PROBLEM: Repeat the records exactly, with one exception: no images.

[Dataset items]
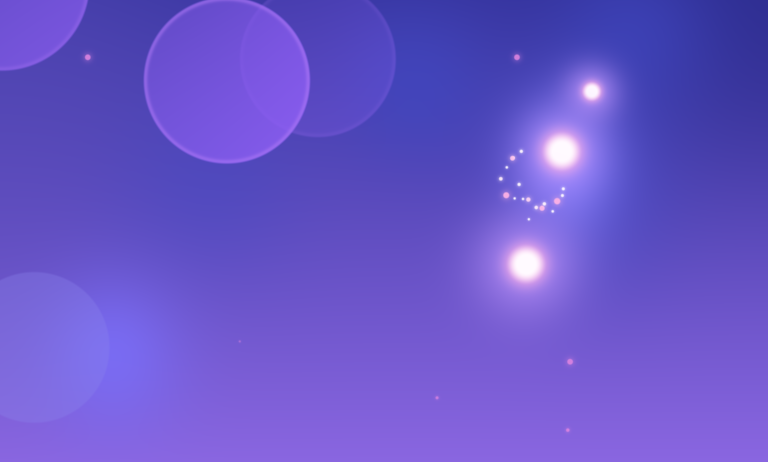
This background is drawn by a Shadertoy shader. Its source:

```glsl
// Violet dusk gradient with soft bokeh discs, three glowing orbs and fine sparkles.

// Lengths are in canvas heights, origin at the lower left.
const vec3 SKY_TOP = vec3(0.22, 0.21, 0.63);
const vec3 SKY_BOTTOM = vec3(0.54, 0.40, 0.88);
const vec3 CORNER_SHADE = vec3(0.16, 0.16, 0.53);
const vec3 DEEP_BLUE = vec3(0.25, 0.28, 0.76);
const vec3 PERIWINKLE = vec3(0.48, 0.44, 0.99);
const vec3 HALO_BLUE = vec3(0.52, 0.49, 0.99);
const vec3 HALO_VIOLET = vec3(0.76, 0.59, 1.00);
const vec3 DISC_VIOLET = vec3(0.56, 0.37, 0.96);
const vec3 DISC_RIM = vec3(0.68, 0.47, 0.96);
const vec3 PINK = vec3(1.00, 0.70, 0.90);
const vec3 SPARK_PINK = vec3(0.87, 0.52, 0.88);
const vec3 WHITE = vec3(1.00, 0.98, 1.00);

const int CLUSTER_COUNT = 18;
const vec2 CLUSTER_CENTER = vec2(1.167, 0.602);
const vec2 CLUSTER_RADII = vec2(0.040, 0.085);
const vec2 CLUSTER_ARC = vec2(1.9, 6.1);

float hash(float n) {
    return fract(sin(n * 127.1 + 11.7) * 4375.5);
}

float glow(vec2 p, vec2 center, vec2 radius) {
    vec2 q = (p - center) / radius;
    return exp(-dot(q, q));
}

// Antialiased disc coverage, with a soft edge in canvas units.
float disc(vec2 p, vec2 center, float radius, float soft) {
    float edge = max(soft, 1.0 / iResolution.y);
    return 1.0 - smoothstep(-edge, edge, length(p - center) - radius);
}

// Translucent disc that grows stronger to the lower right, with a thin rim.
vec3 bokeh(vec3 col, vec2 p, vec2 center, float radius, float fill, float rim) {
    float inside = disc(p, center, radius, 0.003);
    float slope = dot(p - center, vec2(0.7, -0.5)) / radius;
    float ring = exp(-pow((length(p - center) - radius + 0.004) / 0.005, 2.0));
    col = mix(col, DISC_VIOLET, inside * fill * (1.0 + 0.35 * slope));
    return mix(col, DISC_RIM, inside * ring * rim);
}

// White core inside a pink fringe and a violet halo.
vec3 orb(vec3 col, vec2 p, vec2 center, float radius, float halo) {
    float d = length(p - center) / radius;
    col = mix(col, HALO_VIOLET, 0.75 * glow(p, center, vec2(halo)));
    col = mix(col, PINK, exp(-d * d * d));
    return mix(col, WHITE, 1.0 - smoothstep(0.40, 1.0, d));
}

vec3 spark(vec3 col, vec2 p, vec2 center, float radius, vec3 tint, float strength) {
    col = mix(col, tint, 0.4 * strength * glow(p, center, vec2(radius * 1.7)));
    return mix(col, tint, strength * disc(p, center, radius, radius * 0.35));
}

vec3 background(vec2 p, float aspect) {
    vec3 col = mix(SKY_BOTTOM, SKY_TOP, clamp(p.y, 0.0, 1.0));
    col = mix(col, CORNER_SHADE, 0.6 * glow(p, vec2(aspect, 1.0), vec2(0.45, 0.40)));
    col = mix(col, vec3(0.40, 0.33, 0.76), 0.35 * glow(p, vec2(0.0, 0.9), vec2(0.50)));
    col = mix(col, DEEP_BLUE, 0.65 * glow(p, vec2(0.90, 0.82), vec2(0.17)));
    col = mix(col, DEEP_BLUE, 0.60 * glow(p, vec2(1.37, 0.93), vec2(0.17)));
    col = mix(col, DEEP_BLUE, 0.35 * glow(p, vec2(0.45, 0.60), vec2(0.20)));
    return mix(col, PERIWINKLE, 0.75 * glow(p, vec2(0.245, 0.235), vec2(0.145, 0.16)));
}

vec3 sparkles(vec3 col, vec2 p) {
    // Crescent of tiny lights between the large orbs.
    for (int i = 0; i < CLUSTER_COUNT; i++) {
        float n = float(i);
        float angle = mix(CLUSTER_ARC.x, CLUSTER_ARC.y, (n + hash(n)) / float(CLUSTER_COUNT));
        float reach = mix(CLUSTER_RADII.x, CLUSTER_RADII.y, hash(n + 31.0));
        vec2 center = CLUSTER_CENTER + reach * vec2(cos(angle), sin(angle));
        float size = mix(0.0022, 0.0075, pow(hash(n + 67.0), 2.0));
        vec3 tint = mix(WHITE, PINK, smoothstep(0.003, 0.006, size));
        col = spark(col, p, center, size, tint, 0.9);
    }
    // Lone sparks: an upper pair, a lower right pair and a faint pair.
    for (int i = 0; i < 2; i++) {
        float n = float(i);
        col = spark(col, p, vec2(0.190 + 0.929 * n, 0.876), 0.0060, SPARK_PINK, 0.85);
        col = spark(col, p, vec2(1.234 - 0.005 * n, 0.217 - 0.148 * n),
                    0.0060 - 0.0025 * n, SPARK_PINK, 0.85);
        col = spark(col, p, vec2(0.946 - 0.427 * n, 0.139 + 0.122 * n),
                    0.0030 - 0.0010 * n, SPARK_PINK, 0.7 - 0.3 * n);
    }
    return col;
}

void mainImage(out vec4 fragColor, in vec2 fragCoord) {
    vec2 p = fragCoord / iResolution.y;
    vec3 col = background(p, iResolution.x / iResolution.y);

    // Bokeh discs
    col = bokeh(col, p, vec2(0.688, 0.872), 0.169, 0.20, 0.10);
    col = bokeh(col, p, vec2(0.491, 0.826), 0.180, 0.62, 0.50);
    col = bokeh(col, p, vec2(0.004, 1.037), 0.190, 0.50, 0.25);
    col = mix(col, vec3(0.54, 0.51, 0.92), 0.35 * disc(p, vec2(0.074, 0.248), 0.163, 0.003));

    // Blue haze behind the orbs
    col = mix(col, DEEP_BLUE, 0.55 * glow(p, vec2(1.27, 0.62), vec2(0.19, 0.24)));
    col = mix(col, HALO_BLUE, 0.85 * glow(p, vec2(1.225, 0.635), vec2(0.115, 0.155)));

    // Orbs and sparkles
    col = orb(col, p, vec2(1.281, 0.802), 0.023, 0.058);
    col = orb(col, p, vec2(1.216, 0.672), 0.046, 0.085);
    col = orb(col, p, vec2(1.139, 0.428), 0.046, 0.110);
    fragColor = vec4(sparkles(col, p), 1.0);
}
```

SOLUTION TO THIS EXERCISE:
This background is drawn by a Shadertoy shader. Its source:

```glsl
// Violet dusk gradient with soft bokeh discs, three glowing orbs and fine sparkles.

// Lengths are in canvas heights, origin at the lower left.
const vec3 SKY_TOP = vec3(0.22, 0.21, 0.63);
const vec3 SKY_BOTTOM = vec3(0.54, 0.40, 0.88);
const vec3 CORNER_SHADE = vec3(0.16, 0.16, 0.53);
const vec3 DEEP_BLUE = vec3(0.25, 0.28, 0.76);
const vec3 PERIWINKLE = vec3(0.48, 0.44, 0.99);
const vec3 HALO_BLUE = vec3(0.52, 0.49, 0.99);
const vec3 HALO_VIOLET = vec3(0.76, 0.59, 1.00);
const vec3 DISC_VIOLET = vec3(0.56, 0.37, 0.96);
const vec3 DISC_RIM = vec3(0.68, 0.47, 0.96);
const vec3 PINK = vec3(1.00, 0.70, 0.90);
const vec3 SPARK_PINK = vec3(0.87, 0.52, 0.88);
const vec3 WHITE = vec3(1.00, 0.98, 1.00);

const int CLUSTER_COUNT = 18;
const vec2 CLUSTER_CENTER = vec2(1.167, 0.602);
const vec2 CLUSTER_RADII = vec2(0.040, 0.085);
const vec2 CLUSTER_ARC = vec2(1.9, 6.1);

float hash(float n) {
    return fract(sin(n * 127.1 + 11.7) * 4375.5);
}

float glow(vec2 p, vec2 center, vec2 radius) {
    vec2 q = (p - center) / radius;
    return exp(-dot(q, q));
}

// Antialiased disc coverage, with a soft edge in canvas units.
float disc(vec2 p, vec2 center, float radius, float soft) {
    float edge = max(soft, 1.0 / iResolution.y);
    return 1.0 - smoothstep(-edge, edge, length(p - center) - radius);
}

// Translucent disc that grows stronger to the lower right, with a thin rim.
vec3 bokeh(vec3 col, vec2 p, vec2 center, float radius, float fill, float rim) {
    float inside = disc(p, center, radius, 0.003);
    float slope = dot(p - center, vec2(0.7, -0.5)) / radius;
    float ring = exp(-pow((length(p - center) - radius + 0.004) / 0.005, 2.0));
    col = mix(col, DISC_VIOLET, inside * fill * (1.0 + 0.35 * slope));
    return mix(col, DISC_RIM, inside * ring * rim);
}

// White core inside a pink fringe and a violet halo.
vec3 orb(vec3 col, vec2 p, vec2 center, float radius, float halo) {
    float d = length(p - center) / radius;
    col = mix(col, HALO_VIOLET, 0.75 * glow(p, center, vec2(halo)));
    col = mix(col, PINK, exp(-d * d * d));
    return mix(col, WHITE, 1.0 - smoothstep(0.40, 1.0, d));
}

vec3 spark(vec3 col, vec2 p, vec2 center, float radius, vec3 tint, float strength) {
    col = mix(col, tint, 0.4 * strength * glow(p, center, vec2(radius * 1.7)));
    return mix(col, tint, strength * disc(p, center, radius, radius * 0.35));
}

vec3 background(vec2 p, float aspect) {
    vec3 col = mix(SKY_BOTTOM, SKY_TOP, clamp(p.y, 0.0, 1.0));
    col = mix(col, CORNER_SHADE, 0.6 * glow(p, vec2(aspect, 1.0), vec2(0.45, 0.40)));
    col = mix(col, vec3(0.40, 0.33, 0.76), 0.35 * glow(p, vec2(0.0, 0.9), vec2(0.50)));
    col = mix(col, DEEP_BLUE, 0.65 * glow(p, vec2(0.90, 0.82), vec2(0.17)));
    col = mix(col, DEEP_BLUE, 0.60 * glow(p, vec2(1.37, 0.93), vec2(0.17)));
    col = mix(col, DEEP_BLUE, 0.35 * glow(p, vec2(0.45, 0.60), vec2(0.20)));
    return mix(col, PERIWINKLE, 0.75 * glow(p, vec2(0.245, 0.235), vec2(0.145, 0.16)));
}

vec3 sparkles(vec3 col, vec2 p) {
    // Crescent of tiny lights between the large orbs.
    for (int i = 0; i < CLUSTER_COUNT; i++) {
        float n = float(i);
        float angle = mix(CLUSTER_ARC.x, CLUSTER_ARC.y, (n + hash(n)) / float(CLUSTER_COUNT));
        float reach = mix(CLUSTER_RADII.x, CLUSTER_RADII.y, hash(n + 31.0));
        vec2 center = CLUSTER_CENTER + reach * vec2(cos(angle), sin(angle));
        float size = mix(0.0022, 0.0075, pow(hash(n + 67.0), 2.0));
        vec3 tint = mix(WHITE, PINK, smoothstep(0.003, 0.006, size));
        col = spark(col, p, center, size, tint, 0.9);
    }
    // Lone sparks: an upper pair, a lower right pair and a faint pair.
    for (int i = 0; i < 2; i++) {
        float n = float(i);
        col = spark(col, p, vec2(0.190 + 0.929 * n, 0.876), 0.0060, SPARK_PINK, 0.85);
        col = spark(col, p, vec2(1.234 - 0.005 * n, 0.217 - 0.148 * n),
                    0.0060 - 0.0025 * n, SPARK_PINK, 0.85);
        col = spark(col, p, vec2(0.946 - 0.427 * n, 0.139 + 0.122 * n),
                    0.0030 - 0.0010 * n, SPARK_PINK, 0.7 - 0.3 * n);
    }
    return col;
}

void mainImage(out vec4 fragColor, in vec2 fragCoord) {
    vec2 p = fragCoord / iResolution.y;
    vec3 col = background(p, iResolution.x / iResolution.y);

    // Bokeh discs
    col = bokeh(col, p, vec2(0.688, 0.872), 0.169, 0.20, 0.10);
    col = bokeh(col, p, vec2(0.491, 0.826), 0.180, 0.62, 0.50);
    col = bokeh(col, p, vec2(0.004, 1.037), 0.190, 0.50, 0.25);
    col = mix(col, vec3(0.54, 0.51, 0.92), 0.35 * disc(p, vec2(0.074, 0.248), 0.163, 0.003));

    // Blue haze behind the orbs
    col = mix(col, DEEP_BLUE, 0.55 * glow(p, vec2(1.27, 0.62), vec2(0.19, 0.24)));
    col = mix(col, HALO_BLUE, 0.85 * glow(p, vec2(1.225, 0.635), vec2(0.115, 0.155)));

    // Orbs and sparkles
    col = orb(col, p, vec2(1.281, 0.802), 0.023, 0.058);
    col = orb(col, p, vec2(1.216, 0.672), 0.046, 0.085);
    col = orb(col, p, vec2(1.139, 0.428), 0.046, 0.110);
    fragColor = vec4(sparkles(col, p), 1.0);
}
```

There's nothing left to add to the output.